For this Spring Break, I decided to stay in New York to catch up on some studying as well as editing photos and videos.
Ironically, this decision will prove more costly than going home, where everything is FREE!
This pic is 1 month and 4 days old. (2/19/2014)
My life is very cyclical. This blog is indicative of that. I go through cycles of blogging consistently, and somewhere along the line, I lose that consistency. Lately, I’ve not been in a blogging mood, and the act of not blogging consistently perpetuates that in a positive feedback loop.
I made this flyer.
Therefore, you should all come to this event. Props to Samira for putting the event together.
“And in the end I think I’ve learned the final lesson from my travels in time; and I’ve even gone one step further than my father did: The truth is I now don’t travel back at all, not even for the day, I just try to live every day as if I’ve deliberately come back to this one day, to enjoy it, as if it was the full final day of my extraordinary, ordinary life.”
I’ve been sick for a few days now. I guess that’s what happens when you alternate between days of being awake way too long and days of sleeping way too long for an entire week or more. During this time, I’d lost all sense of time and some of my grasp on reality. I wasn’t productive, and all I really did was sleep. Last night, my level of indifference and self-acquired loathing reached a peak, and I thus decided to watch the movie About Time on my iPhone, eating snacks in bed (including but not limited to shrimp chips, Snickers almond bar, and pumpkin seeds from Halloween) despite my exponentially piling list of unattended responsibilities.
The lesson I grasped from the movie was nothing profoundly different from lessons I have blogged about before. But it was presented in a different way, and this time it seemed to click a little better for me. Although in real life, we can’t really travel in time, we can be like the character in the film and pretend that every day is a day we have traveled back to re-live with more enjoyment and attention.
If it takes a metaphor of fantasy to get me to be productive and enjoy each day for what it is, no matter how busy or stressful the circumstances, then I’ll take it.
Today (Thursday 2/13), we had the fourth snow day of the year.
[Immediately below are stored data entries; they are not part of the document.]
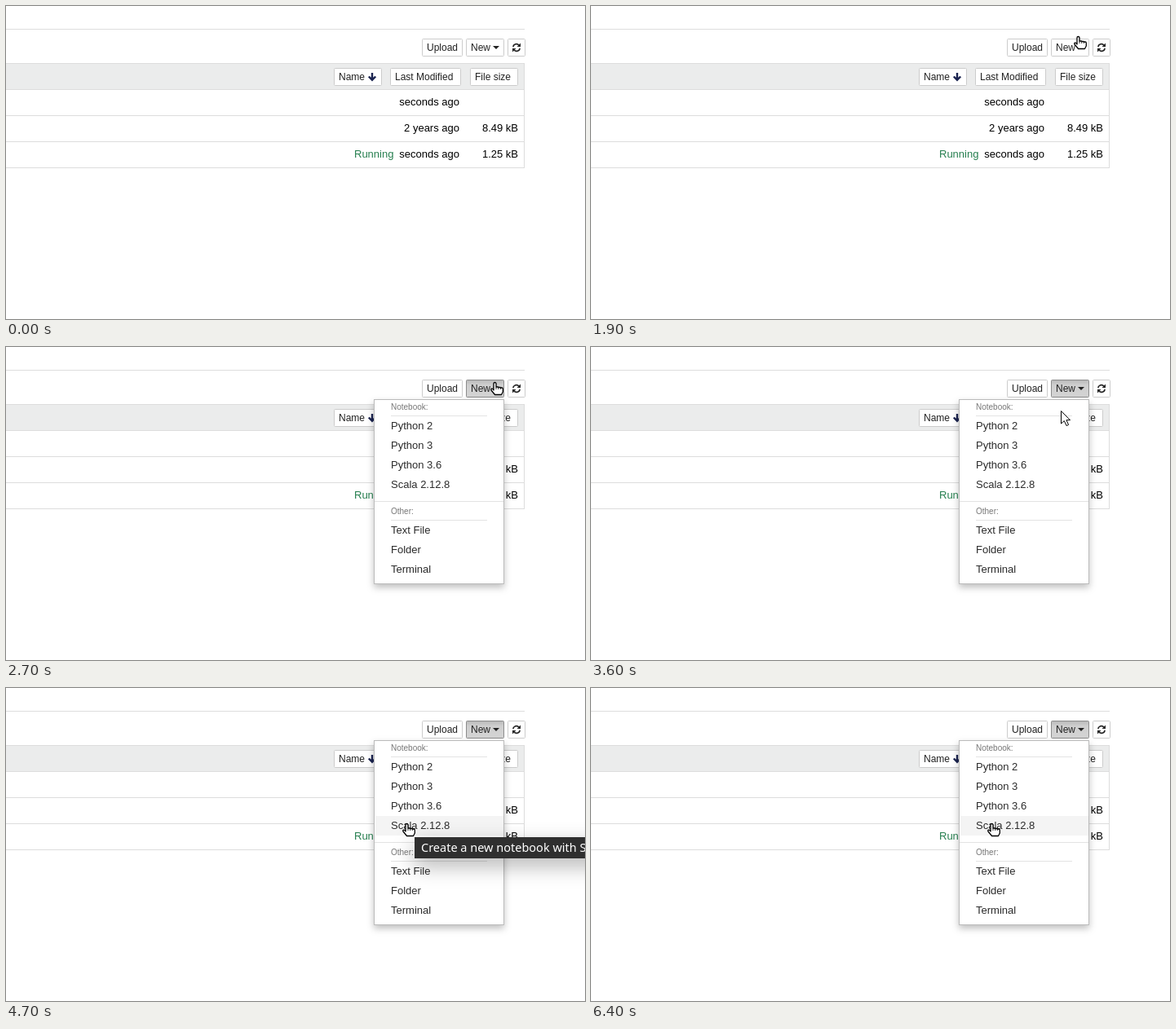
Write an HTML page that moves like this. It is 710 px wide and 384 px high and loops after 6.8 s.

```html
<!DOCTYPE html>
<html lang="en">
<head>
<meta charset="utf-8">
<title>Notebook menu</title>
<style>
  html, body { margin: 0; width: 100%; height: 100%; overflow: hidden; background: #fff; }
  svg { display: block; }
  text { font: 13px "Liberation Sans", Arial, sans-serif; fill: #000; white-space: pre; }
  .label { font-size: 12px; fill: #222; }
  .item { fill: #2b2b2b; }
  .heading { font-size: 10px; fill: #777; }
  .end { text-anchor: end; }
  .running { fill: #267f4f; }
  .tip { font: 14.5px "Noto Sans", "Open Sans", sans-serif; fill: #fff; }
  .line { fill: #ddd; }
  .rule { fill: #e3e3e3; }
  .button { fill: #fff; stroke: #ccc; }
  .button.hover { fill: #e6e6e6; stroke: #adadad; }
  .button.pressed { fill: url(#pressed); stroke: #8c8c8c; }
  .panel { fill: #fff; stroke: #bbb; filter: drop-shadow(0 4px 4px rgba(0, 0, 0, .25)); }
  .tipBox { fill: #2f2f2f; filter: drop-shadow(0 9px 13px rgba(0, 0, 0, .3)); }
  .cursor { fill: #fff; stroke: #000; stroke-linejoin: round; }
</style>
</head>
<body>
<svg id="stage" width="710" height="384" viewBox="0 0 710 384">
  <defs>
    <linearGradient id="pressed" x2="0" y2="1">
      <stop offset="0" stop-color="#b9b9b9"/>
      <stop offset=".3" stop-color="#cfcfcf"/>
      <stop offset="1" stop-color="#d4d4d4"/>
    </linearGradient>
  </defs>
  <g id="page"></g>
  <g id="menu"></g>
  <g id="tooltip"></g>
  <path id="arrow" class="cursor" d="M.5.5V16l3.8-3.4 2.8 6 2.5-1.2-2.7-5.7H11.5Z"/>
  <g id="hand" class="cursor">
    <path stroke-width="1.3" d="M4 10V2a1.5 1.5 0 0 1 3 0V6H9.5L10 6.5H12L12.5 7H14Q15.3 7 15.3 8.5V12L13.5 15.5H5.5L1 10Q.3 8.5 1.6 8.2T4 10Z"/>
    <path stroke-width=".8" fill="none" d="M7 6V9M9.7 6.5V9M12.3 7V9"/>
  </g>
</svg>
<script>
const LOOP = 6800;
const $ = id => document.getElementById(id);

function add(parent, tag, attrs, content = "") {
  const node = document.createElementNS("http://www.w3.org/2000/svg", tag);
  for (const key in attrs) node.setAttribute(key, attrs[key]);
  node.textContent = content;
  return $(parent).appendChild(node);
}
const rect = (parent, x, y, width, height, cls, extra) =>
  add(parent, "rect", { x, y, width, height, class: cls, ...extra });
const text = (parent, x, y, content, cls = "") =>
  add(parent, "text", { x, y, class: cls }, content);
const path = (parent, d, attrs) => add(parent, "path", { d, ...attrs });

function button(x, y, width, label) {
  const box = rect("page", x + .5, y + .5, width - 1, 21, "button", { rx: 1 });
  text("page", x + 6, y + 15, label, "label");
  return box;
}

// File list
const rowTops = [103, 135, 167];
rect("page", 0, 28, 636, 1, "line");
rect("page", 0, 70, 636, 32, "", { fill: "#ebecec" });
const rowHover = rect("page", 0, 0, 635, 31, "", { fill: "#f8f8f8" });
[70, 102, 134, 166, 198].forEach(y => rect("page", 0, y, 636, 1, "line"));
rect("page", 635, 70, 1, 129, "line");
["seconds ago", "2 years ago", "seconds ago"].forEach((age, i) =>
  text("page", 556, 122 + 32 * i, age, "end"));
text("page", 628, 154, "8.49 kB", "end");
text("page", 628, 186, "1.25 kB", "end");
text("page", 427, 186, "Running", "running");

// Buttons and their icons
button(510, 40, 50, "Upload");
const newButton = button(564, 40, 47, "New");
button(615, 40, 22, "");
button(402, 76, 59, "Name");
button(471, 76, 87, "Last Modified");
button(569, 76, 59, "File size");
path("page", "M597 49h8l-4 4Z", { fill: "#222" });
path("page", "M449 82V90M444.8 86.5L449 90.7 453.2 86.5",
  { fill: "none", stroke: "#1b2450", "stroke-width": 2.4 });
path("page", "M621.8 50A4.2 4.2 0 0 1 629 48M630.2 52A4.2 4.2 0 0 1 623 54",
  { fill: "none", stroke: "#222", "stroke-width": 1.7 });
path("page", "M631 45.5V50H626.5ZM621 56.5V52H625.5Z", { fill: "#222" });

// Drop-down menu
rect("menu", 451.5, 64.5, 159, 226, "panel");
const itemHover = rect("menu", 453, 0, 157, 24, "", { fill: "#f4f4f4" });
function section(y, heading, items) {
  text("menu", 472, y, heading, "heading");
  rect("menu", 472, y + 7, 118, 1, "rule");
  items.forEach((item, i) => text("menu", 472, y + 24 * (i + 1), item, "item"));
}
section(77, "Notebook:", ["Python 2", "Python 3", "Python 3.6", "Scala 2.12.8"]);
rect("menu", 452, 189, 158, 1, "rule");
section(205, "Other:", ["Text File", "Folder", "Terminal"]);

rect("tooltip", 501, 183, 300, 26, "tipBox");
text("tooltip", 509, 201, "Create a new notebook with Scala 2.12.8", "tip");

// Pointer steps: time, x, y, shape
const steps = [
  [0, 0, 0, ""],
  [800, 18, 178, "arrow"], [900, 106, 161, "arrow"], [1000, 196, 145, "arrow"],
  [1100, 270, 126, "arrow"], [1200, 335, 107, "arrow"], [1300, 386, 92, "arrow"],
  [1400, 416, 84, "arrow"], [1500, 440, 77, "arrow"], [1600, 495, 58, "arrow"],
  [1700, 552, 37, "arrow"], [1800, 582, 30, "arrow"], [1900, 592, 37, "hand"],
  [2000, 594, 42, "hand"], [2100, 594, 43, "hand"],
  [3400, 592, 47, "hand"], [3500, 586, 58, "hand"], [3600, 576, 78, "arrow"],
  [3700, 565, 101, "hand"], [3800, 553, 124, "hand"], [3900, 543, 144, "hand"],
  [4000, 537, 155, "hand"], [4100, 533, 161, "hand"], [4200, 513, 165, "hand"],
  [4300, 496, 167, "hand"], [4400, 488, 166, "hand"], [4500, 486, 166, "hand"],
];
const tipSteps = [[0, 0], [4600, .5], [4700, 1], [6200, .65], [6300, .3], [6400, 0]];
const stepAt = (table, t) => table.findLast(step => step[0] <= t);
const show = (node, on) => node.style.display = on ? "" : "none";

function draw(t) {
  const [, x, y, shape] = stepAt(steps, t);
  for (const id of ["arrow", "hand"]) {
    $(id).setAttribute("transform", `translate(${x} ${y})`);
    show($(id), shape === id);
  }

  const row = rowTops.find(top => y >= top && y < top + 32);
  show(rowHover, t < 2700 && row);
  if (row) rowHover.setAttribute("y", row);

  const menuOpen = t >= 2700;
  const item = Math.floor((y + 1 - 85) / 24);
  show($("menu"), menuOpen);
  show(itemHover, menuOpen && item >= 0);
  itemHover.setAttribute("y", 85 + 24 * item);

  const state = t >= 2600 ? "pressed" : t >= 2000 ? "hover" : "";
  newButton.setAttribute("class", "button " + state);
  $("tooltip").setAttribute("opacity", stepAt(tipSteps, t)[1]);
}

const start = performance.now();
function tick() {
  draw((performance.now() - start) % LOOP);
  requestAnimationFrame(tick);
}
tick();
</script>
</body>
</html>
```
Prior to this news, it was to be a pretty intense day from 9am to 9pm. Damng. (I just made a new word by accident. Damn + Dang = Damng?!)
But first, a small flashback to Wednesday 2/5/2014!
Dinner @ Nha Trang Palace — Who do you think is Photoshopped, me or Richard?!
Vietnamese food & cake!
Karaoke @ 100 Fun (KTV | BAR | LOUNGE)
Alright, and now to address the title of this post, let me establish a clearer timeline:
24 year old Asian male complains of alternating insomnia and hypersomnia associated with a “nocturnal” sleeping schedule and “strange dreams” x 2 days.
Why, in this day and age, is this still a thing? This is unacceptable.
A bunch of errors happened idiopathically, which ended up freezing my account.
I depend on my Gmail account for so many things. Now I don’t know when I’ll regain access.
Update: ~20 minutes later, it’s back up. But chat is still weird, with “history off.” And apparently I wasn’t alone.
I was also told Google’s stock went down 2.5% during that time.
In life, there is a balance. Between…
- good and evil
- love and hate
- work and play
- studying and filming
You’ll notice that I put the “better” things first and the “worse” things second. You may not agree with my categorizations. But work and studying are good, are they not?
And filming. I’ve been filming so much, and it’s been really fun and a lot of work. However, it’s exactly what I told myself NOT to do as I was directing the video this time last year. But there’s no question about it: I’m excited for the final product.
For each of the following pictures, I implore you to decide: studying or filming? Trick question.